Provide only the number of lines below that contain the word "keys".
AVAILABLE RECORDS section start
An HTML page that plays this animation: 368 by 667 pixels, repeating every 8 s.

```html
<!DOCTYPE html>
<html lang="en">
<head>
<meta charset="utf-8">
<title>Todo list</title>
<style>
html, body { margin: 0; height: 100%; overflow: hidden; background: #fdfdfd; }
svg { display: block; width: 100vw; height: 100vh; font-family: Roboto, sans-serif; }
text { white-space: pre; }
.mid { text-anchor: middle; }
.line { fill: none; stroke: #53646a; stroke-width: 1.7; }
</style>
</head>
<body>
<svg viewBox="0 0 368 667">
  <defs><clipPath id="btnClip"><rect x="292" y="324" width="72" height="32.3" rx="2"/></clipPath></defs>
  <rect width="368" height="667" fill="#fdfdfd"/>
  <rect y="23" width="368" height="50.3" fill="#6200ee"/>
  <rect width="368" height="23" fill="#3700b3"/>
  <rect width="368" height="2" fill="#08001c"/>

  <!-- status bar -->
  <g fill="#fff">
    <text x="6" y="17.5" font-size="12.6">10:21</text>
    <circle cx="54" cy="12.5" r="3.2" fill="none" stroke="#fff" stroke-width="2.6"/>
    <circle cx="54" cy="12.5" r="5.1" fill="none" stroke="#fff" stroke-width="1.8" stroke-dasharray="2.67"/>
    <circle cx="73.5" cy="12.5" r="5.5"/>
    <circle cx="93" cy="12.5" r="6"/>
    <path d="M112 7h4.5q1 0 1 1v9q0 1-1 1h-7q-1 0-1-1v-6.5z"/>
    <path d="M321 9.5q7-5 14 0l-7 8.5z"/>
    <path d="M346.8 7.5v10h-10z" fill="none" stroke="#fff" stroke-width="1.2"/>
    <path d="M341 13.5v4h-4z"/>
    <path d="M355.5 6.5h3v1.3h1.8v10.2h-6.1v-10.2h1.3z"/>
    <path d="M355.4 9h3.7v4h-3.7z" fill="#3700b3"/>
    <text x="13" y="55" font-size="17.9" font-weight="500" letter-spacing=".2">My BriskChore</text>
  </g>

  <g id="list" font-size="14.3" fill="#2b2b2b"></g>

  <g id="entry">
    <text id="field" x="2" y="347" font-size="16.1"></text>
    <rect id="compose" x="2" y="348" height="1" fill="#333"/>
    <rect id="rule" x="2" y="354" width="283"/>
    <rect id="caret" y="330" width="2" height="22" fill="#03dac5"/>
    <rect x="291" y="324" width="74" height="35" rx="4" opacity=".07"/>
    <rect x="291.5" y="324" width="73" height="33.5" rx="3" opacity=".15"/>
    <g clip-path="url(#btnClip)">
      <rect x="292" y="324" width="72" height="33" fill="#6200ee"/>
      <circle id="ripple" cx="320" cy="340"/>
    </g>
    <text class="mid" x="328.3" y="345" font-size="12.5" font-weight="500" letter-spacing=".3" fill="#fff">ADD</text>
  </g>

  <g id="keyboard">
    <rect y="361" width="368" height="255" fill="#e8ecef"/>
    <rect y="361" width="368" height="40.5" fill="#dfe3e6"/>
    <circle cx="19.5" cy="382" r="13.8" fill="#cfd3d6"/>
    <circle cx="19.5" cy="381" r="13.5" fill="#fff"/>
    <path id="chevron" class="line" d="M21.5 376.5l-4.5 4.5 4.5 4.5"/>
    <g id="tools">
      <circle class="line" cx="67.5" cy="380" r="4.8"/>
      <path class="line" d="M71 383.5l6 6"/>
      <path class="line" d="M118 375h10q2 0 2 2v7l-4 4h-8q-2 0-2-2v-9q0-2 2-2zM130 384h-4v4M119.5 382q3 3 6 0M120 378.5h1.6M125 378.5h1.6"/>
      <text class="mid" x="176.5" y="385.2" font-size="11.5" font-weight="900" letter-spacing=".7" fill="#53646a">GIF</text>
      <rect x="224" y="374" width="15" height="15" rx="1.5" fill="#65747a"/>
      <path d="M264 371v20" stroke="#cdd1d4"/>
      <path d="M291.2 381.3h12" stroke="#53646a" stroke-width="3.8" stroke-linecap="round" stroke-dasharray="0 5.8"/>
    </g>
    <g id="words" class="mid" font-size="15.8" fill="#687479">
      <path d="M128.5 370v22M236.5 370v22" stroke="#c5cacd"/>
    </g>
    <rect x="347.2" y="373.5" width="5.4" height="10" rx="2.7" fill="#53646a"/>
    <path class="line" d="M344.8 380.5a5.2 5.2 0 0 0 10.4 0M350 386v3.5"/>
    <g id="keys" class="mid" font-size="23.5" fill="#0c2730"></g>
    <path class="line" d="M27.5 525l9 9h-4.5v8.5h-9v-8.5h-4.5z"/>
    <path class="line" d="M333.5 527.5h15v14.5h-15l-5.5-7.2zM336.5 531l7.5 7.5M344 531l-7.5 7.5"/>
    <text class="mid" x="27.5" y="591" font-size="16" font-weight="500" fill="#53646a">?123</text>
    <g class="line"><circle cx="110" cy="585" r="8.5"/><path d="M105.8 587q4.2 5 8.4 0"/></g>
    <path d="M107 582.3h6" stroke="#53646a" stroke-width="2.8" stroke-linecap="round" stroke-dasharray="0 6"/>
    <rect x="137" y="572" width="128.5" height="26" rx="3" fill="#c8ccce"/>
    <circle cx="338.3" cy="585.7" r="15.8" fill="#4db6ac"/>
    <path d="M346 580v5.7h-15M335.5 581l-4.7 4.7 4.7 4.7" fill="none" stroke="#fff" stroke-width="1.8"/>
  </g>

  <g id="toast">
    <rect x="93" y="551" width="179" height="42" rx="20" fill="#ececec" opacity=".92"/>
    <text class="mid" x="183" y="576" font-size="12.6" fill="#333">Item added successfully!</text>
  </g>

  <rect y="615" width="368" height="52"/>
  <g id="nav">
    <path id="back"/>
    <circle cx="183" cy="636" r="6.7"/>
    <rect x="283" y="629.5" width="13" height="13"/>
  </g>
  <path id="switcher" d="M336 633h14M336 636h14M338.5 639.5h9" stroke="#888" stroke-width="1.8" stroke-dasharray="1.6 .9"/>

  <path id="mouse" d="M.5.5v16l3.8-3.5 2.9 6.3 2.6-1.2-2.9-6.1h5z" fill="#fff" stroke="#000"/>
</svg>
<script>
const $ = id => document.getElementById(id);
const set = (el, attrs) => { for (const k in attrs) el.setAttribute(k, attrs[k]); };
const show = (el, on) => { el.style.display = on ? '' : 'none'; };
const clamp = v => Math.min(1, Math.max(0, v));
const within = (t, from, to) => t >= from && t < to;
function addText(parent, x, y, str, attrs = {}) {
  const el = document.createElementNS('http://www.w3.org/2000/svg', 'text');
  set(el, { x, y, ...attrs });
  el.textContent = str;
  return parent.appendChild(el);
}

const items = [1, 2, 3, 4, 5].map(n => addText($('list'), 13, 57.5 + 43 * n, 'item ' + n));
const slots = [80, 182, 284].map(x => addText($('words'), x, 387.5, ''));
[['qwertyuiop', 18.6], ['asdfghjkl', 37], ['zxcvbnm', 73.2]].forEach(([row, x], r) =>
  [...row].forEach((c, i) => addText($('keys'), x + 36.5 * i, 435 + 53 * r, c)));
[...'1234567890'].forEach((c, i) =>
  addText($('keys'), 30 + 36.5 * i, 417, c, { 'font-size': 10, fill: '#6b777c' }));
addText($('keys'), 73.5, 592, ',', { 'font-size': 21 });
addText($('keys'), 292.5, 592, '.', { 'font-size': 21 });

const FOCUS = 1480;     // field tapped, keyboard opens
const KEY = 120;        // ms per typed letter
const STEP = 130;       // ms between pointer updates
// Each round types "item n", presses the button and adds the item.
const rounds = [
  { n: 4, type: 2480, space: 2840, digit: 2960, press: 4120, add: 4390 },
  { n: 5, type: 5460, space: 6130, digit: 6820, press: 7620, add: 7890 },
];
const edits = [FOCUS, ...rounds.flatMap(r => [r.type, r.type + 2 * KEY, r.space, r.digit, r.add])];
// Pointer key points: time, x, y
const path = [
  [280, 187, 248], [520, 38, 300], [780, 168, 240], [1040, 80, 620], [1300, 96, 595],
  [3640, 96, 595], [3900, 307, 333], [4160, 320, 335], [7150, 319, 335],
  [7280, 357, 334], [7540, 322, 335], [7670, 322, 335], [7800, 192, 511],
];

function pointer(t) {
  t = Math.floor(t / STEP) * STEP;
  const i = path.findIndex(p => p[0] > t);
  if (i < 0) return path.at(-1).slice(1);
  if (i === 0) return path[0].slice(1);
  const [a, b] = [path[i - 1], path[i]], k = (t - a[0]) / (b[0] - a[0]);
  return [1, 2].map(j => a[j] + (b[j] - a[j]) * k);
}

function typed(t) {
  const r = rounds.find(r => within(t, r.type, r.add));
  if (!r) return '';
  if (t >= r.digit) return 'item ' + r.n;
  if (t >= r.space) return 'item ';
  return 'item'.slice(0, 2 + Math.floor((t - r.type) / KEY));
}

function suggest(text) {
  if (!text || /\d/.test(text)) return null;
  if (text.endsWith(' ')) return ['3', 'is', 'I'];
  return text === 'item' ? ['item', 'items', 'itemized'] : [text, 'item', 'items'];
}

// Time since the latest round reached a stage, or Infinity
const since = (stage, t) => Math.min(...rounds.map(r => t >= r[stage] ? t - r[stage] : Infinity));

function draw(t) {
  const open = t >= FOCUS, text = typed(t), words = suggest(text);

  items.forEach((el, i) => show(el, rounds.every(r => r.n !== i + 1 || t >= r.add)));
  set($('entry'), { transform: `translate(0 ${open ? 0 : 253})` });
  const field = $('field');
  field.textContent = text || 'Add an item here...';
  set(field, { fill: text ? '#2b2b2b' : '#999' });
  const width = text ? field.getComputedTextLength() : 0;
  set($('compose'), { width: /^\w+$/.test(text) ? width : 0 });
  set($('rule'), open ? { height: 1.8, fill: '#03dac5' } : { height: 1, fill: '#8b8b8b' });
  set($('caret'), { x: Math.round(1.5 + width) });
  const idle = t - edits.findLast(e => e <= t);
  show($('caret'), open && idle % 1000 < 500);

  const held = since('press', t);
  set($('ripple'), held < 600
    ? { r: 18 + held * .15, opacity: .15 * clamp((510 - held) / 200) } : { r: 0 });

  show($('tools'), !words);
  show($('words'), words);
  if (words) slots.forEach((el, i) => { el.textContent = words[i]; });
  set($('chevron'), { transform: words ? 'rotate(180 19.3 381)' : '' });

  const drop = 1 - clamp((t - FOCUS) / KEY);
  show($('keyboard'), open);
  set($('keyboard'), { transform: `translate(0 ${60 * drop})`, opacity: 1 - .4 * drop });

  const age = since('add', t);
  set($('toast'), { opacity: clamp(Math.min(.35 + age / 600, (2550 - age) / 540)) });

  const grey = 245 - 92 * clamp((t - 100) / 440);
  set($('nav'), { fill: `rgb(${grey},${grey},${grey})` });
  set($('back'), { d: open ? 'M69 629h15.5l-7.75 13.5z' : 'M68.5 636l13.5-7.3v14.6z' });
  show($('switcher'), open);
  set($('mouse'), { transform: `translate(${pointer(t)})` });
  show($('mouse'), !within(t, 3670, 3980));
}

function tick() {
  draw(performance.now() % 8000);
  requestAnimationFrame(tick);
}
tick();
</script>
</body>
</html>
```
AVAILABLE RECORDS section end
EXPECTED OUTPUT:
5